PROBLEM TO SOLVE =>
Pictures stay out of the answer, but every line of the material must be restated exactly.

SUPPLIED INFORMATION =>

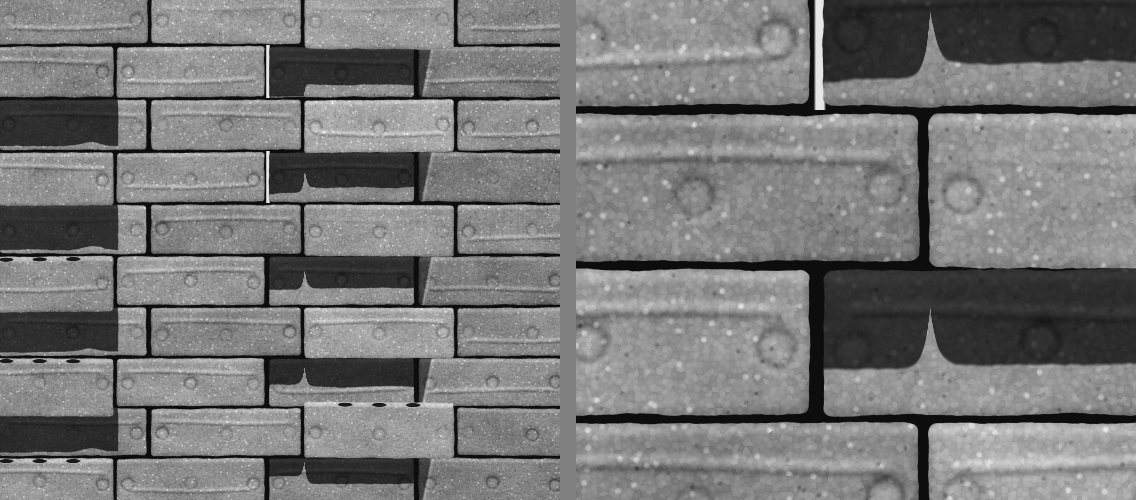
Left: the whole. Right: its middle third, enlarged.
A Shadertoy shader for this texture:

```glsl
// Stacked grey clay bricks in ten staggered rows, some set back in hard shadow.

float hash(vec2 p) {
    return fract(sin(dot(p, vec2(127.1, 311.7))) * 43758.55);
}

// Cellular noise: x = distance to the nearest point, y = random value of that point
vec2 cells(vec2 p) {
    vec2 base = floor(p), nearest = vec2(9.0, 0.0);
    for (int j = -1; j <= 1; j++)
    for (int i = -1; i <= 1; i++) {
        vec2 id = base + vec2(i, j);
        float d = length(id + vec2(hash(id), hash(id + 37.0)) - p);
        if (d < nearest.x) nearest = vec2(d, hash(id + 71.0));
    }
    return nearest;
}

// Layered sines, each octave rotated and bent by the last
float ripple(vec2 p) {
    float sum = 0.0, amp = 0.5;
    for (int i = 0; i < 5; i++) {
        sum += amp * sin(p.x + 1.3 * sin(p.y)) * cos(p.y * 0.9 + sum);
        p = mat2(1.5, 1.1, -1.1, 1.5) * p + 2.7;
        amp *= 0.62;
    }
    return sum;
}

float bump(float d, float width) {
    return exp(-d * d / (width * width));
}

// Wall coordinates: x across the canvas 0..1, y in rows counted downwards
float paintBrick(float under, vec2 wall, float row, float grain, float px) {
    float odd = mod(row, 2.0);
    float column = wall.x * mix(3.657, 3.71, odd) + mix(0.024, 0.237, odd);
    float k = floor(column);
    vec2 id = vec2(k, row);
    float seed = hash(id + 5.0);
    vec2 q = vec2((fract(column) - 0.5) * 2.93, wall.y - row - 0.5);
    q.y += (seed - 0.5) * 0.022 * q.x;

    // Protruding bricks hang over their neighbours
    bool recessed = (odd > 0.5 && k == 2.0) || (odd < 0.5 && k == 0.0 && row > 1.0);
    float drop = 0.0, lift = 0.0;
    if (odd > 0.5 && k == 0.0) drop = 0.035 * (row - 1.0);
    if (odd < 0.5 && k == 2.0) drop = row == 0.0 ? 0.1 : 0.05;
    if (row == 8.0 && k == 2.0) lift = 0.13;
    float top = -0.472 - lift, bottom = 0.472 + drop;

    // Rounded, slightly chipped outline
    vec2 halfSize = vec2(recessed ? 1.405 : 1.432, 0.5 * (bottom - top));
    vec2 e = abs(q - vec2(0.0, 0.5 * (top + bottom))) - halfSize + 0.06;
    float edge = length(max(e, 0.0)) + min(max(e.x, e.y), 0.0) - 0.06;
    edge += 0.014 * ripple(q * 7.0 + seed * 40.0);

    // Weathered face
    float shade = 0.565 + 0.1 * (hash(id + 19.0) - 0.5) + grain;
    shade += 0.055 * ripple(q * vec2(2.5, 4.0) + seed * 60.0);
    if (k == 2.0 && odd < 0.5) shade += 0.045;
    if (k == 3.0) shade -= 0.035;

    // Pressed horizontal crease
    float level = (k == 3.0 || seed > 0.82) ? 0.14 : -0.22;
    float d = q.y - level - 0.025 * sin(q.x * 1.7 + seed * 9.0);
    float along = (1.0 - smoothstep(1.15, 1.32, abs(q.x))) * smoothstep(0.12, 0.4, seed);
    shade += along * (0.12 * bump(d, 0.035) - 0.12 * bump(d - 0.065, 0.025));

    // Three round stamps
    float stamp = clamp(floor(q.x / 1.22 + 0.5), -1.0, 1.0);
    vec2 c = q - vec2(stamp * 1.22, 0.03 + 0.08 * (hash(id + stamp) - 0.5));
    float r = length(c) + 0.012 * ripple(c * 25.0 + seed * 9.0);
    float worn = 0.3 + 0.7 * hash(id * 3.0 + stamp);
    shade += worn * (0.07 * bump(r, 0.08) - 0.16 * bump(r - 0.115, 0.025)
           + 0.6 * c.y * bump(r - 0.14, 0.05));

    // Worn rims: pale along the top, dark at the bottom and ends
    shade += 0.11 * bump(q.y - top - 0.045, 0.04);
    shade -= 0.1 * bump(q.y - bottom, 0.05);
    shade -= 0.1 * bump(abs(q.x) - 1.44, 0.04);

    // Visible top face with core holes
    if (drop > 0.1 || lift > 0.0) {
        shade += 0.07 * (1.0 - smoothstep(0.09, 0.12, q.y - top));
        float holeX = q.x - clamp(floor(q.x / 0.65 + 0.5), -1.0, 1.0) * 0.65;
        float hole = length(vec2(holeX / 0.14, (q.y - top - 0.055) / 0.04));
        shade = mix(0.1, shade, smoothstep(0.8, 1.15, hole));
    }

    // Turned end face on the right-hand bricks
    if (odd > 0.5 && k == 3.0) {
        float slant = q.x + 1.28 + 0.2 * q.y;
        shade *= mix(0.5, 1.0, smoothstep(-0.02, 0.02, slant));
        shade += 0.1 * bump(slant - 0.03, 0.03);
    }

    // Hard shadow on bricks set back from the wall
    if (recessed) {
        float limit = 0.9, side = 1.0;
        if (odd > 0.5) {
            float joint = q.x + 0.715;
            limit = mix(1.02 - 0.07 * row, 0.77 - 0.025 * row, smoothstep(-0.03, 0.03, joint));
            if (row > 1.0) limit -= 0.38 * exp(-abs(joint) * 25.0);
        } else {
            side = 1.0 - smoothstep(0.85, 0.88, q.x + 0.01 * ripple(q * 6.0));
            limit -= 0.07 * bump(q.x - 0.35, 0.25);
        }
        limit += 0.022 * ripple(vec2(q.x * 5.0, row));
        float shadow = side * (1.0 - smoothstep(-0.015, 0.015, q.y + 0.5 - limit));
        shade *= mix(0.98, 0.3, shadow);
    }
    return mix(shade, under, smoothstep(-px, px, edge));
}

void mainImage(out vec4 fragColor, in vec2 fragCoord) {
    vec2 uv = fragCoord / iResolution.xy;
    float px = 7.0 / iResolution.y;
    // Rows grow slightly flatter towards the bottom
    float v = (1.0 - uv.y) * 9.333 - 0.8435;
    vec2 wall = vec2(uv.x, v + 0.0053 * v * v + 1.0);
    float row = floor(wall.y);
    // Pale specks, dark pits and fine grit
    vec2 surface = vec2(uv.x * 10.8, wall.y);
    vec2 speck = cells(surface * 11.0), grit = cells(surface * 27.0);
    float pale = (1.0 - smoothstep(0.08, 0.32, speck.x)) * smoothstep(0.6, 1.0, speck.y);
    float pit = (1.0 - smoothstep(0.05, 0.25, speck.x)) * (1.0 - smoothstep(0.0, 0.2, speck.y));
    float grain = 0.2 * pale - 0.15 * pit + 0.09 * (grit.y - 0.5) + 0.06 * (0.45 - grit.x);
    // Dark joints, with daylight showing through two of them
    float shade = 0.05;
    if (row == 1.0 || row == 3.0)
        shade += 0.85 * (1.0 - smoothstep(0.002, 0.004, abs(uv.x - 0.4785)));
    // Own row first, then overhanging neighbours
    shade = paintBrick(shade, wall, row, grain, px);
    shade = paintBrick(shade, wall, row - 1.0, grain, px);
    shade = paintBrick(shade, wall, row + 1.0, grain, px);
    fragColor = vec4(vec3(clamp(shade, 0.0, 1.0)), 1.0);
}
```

WRITTEN SOLUTION =>
Left: the whole. Right: its middle third, enlarged.
A Shadertoy shader for this texture:

```glsl
// Stacked grey clay bricks in ten staggered rows, some set back in hard shadow.

float hash(vec2 p) {
    return fract(sin(dot(p, vec2(127.1, 311.7))) * 43758.55);
}

// Cellular noise: x = distance to the nearest point, y = random value of that point
vec2 cells(vec2 p) {
    vec2 base = floor(p), nearest = vec2(9.0, 0.0);
    for (int j = -1; j <= 1; j++)
    for (int i = -1; i <= 1; i++) {
        vec2 id = base + vec2(i, j);
        float d = length(id + vec2(hash(id), hash(id + 37.0)) - p);
        if (d < nearest.x) nearest = vec2(d, hash(id + 71.0));
    }
    return nearest;
}

// Layered sines, each octave rotated and bent by the last
float ripple(vec2 p) {
    float sum = 0.0, amp = 0.5;
    for (int i = 0; i < 5; i++) {
        sum += amp * sin(p.x + 1.3 * sin(p.y)) * cos(p.y * 0.9 + sum);
        p = mat2(1.5, 1.1, -1.1, 1.5) * p + 2.7;
        amp *= 0.62;
    }
    return sum;
}

float bump(float d, float width) {
    return exp(-d * d / (width * width));
}

// Wall coordinates: x across the canvas 0..1, y in rows counted downwards
float paintBrick(float under, vec2 wall, float row, float grain, float px) {
    float odd = mod(row, 2.0);
    float column = wall.x * mix(3.657, 3.71, odd) + mix(0.024, 0.237, odd);
    float k = floor(column);
    vec2 id = vec2(k, row);
    float seed = hash(id + 5.0);
    vec2 q = vec2((fract(column) - 0.5) * 2.93, wall.y - row - 0.5);
    q.y += (seed - 0.5) * 0.022 * q.x;

    // Protruding bricks hang over their neighbours
    bool recessed = (odd > 0.5 && k == 2.0) || (odd < 0.5 && k == 0.0 && row > 1.0);
    float drop = 0.0, lift = 0.0;
    if (odd > 0.5 && k == 0.0) drop = 0.035 * (row - 1.0);
    if (odd < 0.5 && k == 2.0) drop = row == 0.0 ? 0.1 : 0.05;
    if (row == 8.0 && k == 2.0) lift = 0.13;
    float top = -0.472 - lift, bottom = 0.472 + drop;

    // Rounded, slightly chipped outline
    vec2 halfSize = vec2(recessed ? 1.405 : 1.432, 0.5 * (bottom - top));
    vec2 e = abs(q - vec2(0.0, 0.5 * (top + bottom))) - halfSize + 0.06;
    float edge = length(max(e, 0.0)) + min(max(e.x, e.y), 0.0) - 0.06;
    edge += 0.014 * ripple(q * 7.0 + seed * 40.0);

    // Weathered face
    float shade = 0.565 + 0.1 * (hash(id + 19.0) - 0.5) + grain;
    shade += 0.055 * ripple(q * vec2(2.5, 4.0) + seed * 60.0);
    if (k == 2.0 && odd < 0.5) shade += 0.045;
    if (k == 3.0) shade -= 0.035;

    // Pressed horizontal crease
    float level = (k == 3.0 || seed > 0.82) ? 0.14 : -0.22;
    float d = q.y - level - 0.025 * sin(q.x * 1.7 + seed * 9.0);
    float along = (1.0 - smoothstep(1.15, 1.32, abs(q.x))) * smoothstep(0.12, 0.4, seed);
    shade += along * (0.12 * bump(d, 0.035) - 0.12 * bump(d - 0.065, 0.025));

    // Three round stamps
    float stamp = clamp(floor(q.x / 1.22 + 0.5), -1.0, 1.0);
    vec2 c = q - vec2(stamp * 1.22, 0.03 + 0.08 * (hash(id + stamp) - 0.5));
    float r = length(c) + 0.012 * ripple(c * 25.0 + seed * 9.0);
    float worn = 0.3 + 0.7 * hash(id * 3.0 + stamp);
    shade += worn * (0.07 * bump(r, 0.08) - 0.16 * bump(r - 0.115, 0.025)
           + 0.6 * c.y * bump(r - 0.14, 0.05));

    // Worn rims: pale along the top, dark at the bottom and ends
    shade += 0.11 * bump(q.y - top - 0.045, 0.04);
    shade -= 0.1 * bump(q.y - bottom, 0.05);
    shade -= 0.1 * bump(abs(q.x) - 1.44, 0.04);

    // Visible top face with core holes
    if (drop > 0.1 || lift > 0.0) {
        shade += 0.07 * (1.0 - smoothstep(0.09, 0.12, q.y - top));
        float holeX = q.x - clamp(floor(q.x / 0.65 + 0.5), -1.0, 1.0) * 0.65;
        float hole = length(vec2(holeX / 0.14, (q.y - top - 0.055) / 0.04));
        shade = mix(0.1, shade, smoothstep(0.8, 1.15, hole));
    }

    // Turned end face on the right-hand bricks
    if (odd > 0.5 && k == 3.0) {
        float slant = q.x + 1.28 + 0.2 * q.y;
        shade *= mix(0.5, 1.0, smoothstep(-0.02, 0.02, slant));
        shade += 0.1 * bump(slant - 0.03, 0.03);
    }

    // Hard shadow on bricks set back from the wall
    if (recessed) {
        float limit = 0.9, side = 1.0;
        if (odd > 0.5) {
            float joint = q.x + 0.715;
            limit = mix(1.02 - 0.07 * row, 0.77 - 0.025 * row, smoothstep(-0.03, 0.03, joint));
            if (row > 1.0) limit -= 0.38 * exp(-abs(joint) * 25.0);
        } else {
            side = 1.0 - smoothstep(0.85, 0.88, q.x + 0.01 * ripple(q * 6.0));
            limit -= 0.07 * bump(q.x - 0.35, 0.25);
        }
        limit += 0.022 * ripple(vec2(q.x * 5.0, row));
        float shadow = side * (1.0 - smoothstep(-0.015, 0.015, q.y + 0.5 - limit));
        shade *= mix(0.98, 0.3, shadow);
    }
    return mix(shade, under, smoothstep(-px, px, edge));
}

void mainImage(out vec4 fragColor, in vec2 fragCoord) {
    vec2 uv = fragCoord / iResolution.xy;
    float px = 7.0 / iResolution.y;
    // Rows grow slightly flatter towards the bottom
    float v = (1.0 - uv.y) * 9.333 - 0.8435;
    vec2 wall = vec2(uv.x, v + 0.0053 * v * v + 1.0);
    float row = floor(wall.y);
    // Pale specks, dark pits and fine grit
    vec2 surface = vec2(uv.x * 10.8, wall.y);
    vec2 speck = cells(surface * 11.0), grit = cells(surface * 27.0);
    float pale = (1.0 - smoothstep(0.08, 0.32, speck.x)) * smoothstep(0.6, 1.0, speck.y);
    float pit = (1.0 - smoothstep(0.05, 0.25, speck.x)) * (1.0 - smoothstep(0.0, 0.2, speck.y));
    float grain = 0.2 * pale - 0.15 * pit + 0.09 * (grit.y - 0.5) + 0.06 * (0.45 - grit.x);
    // Dark joints, with daylight showing through two of them
    float shade = 0.05;
    if (row == 1.0 || row == 3.0)
        shade += 0.85 * (1.0 - smoothstep(0.002, 0.004, abs(uv.x - 0.4785)));
    // Own row first, then overhanging neighbours
    shade = paintBrick(shade, wall, row, grain, px);
    shade = paintBrick(shade, wall, row - 1.0, grain, px);
    shade = paintBrick(shade, wall, row + 1.0, grain, px);
    fragColor = vec4(vec3(clamp(shade, 0.0, 1.0)), 1.0);
}
```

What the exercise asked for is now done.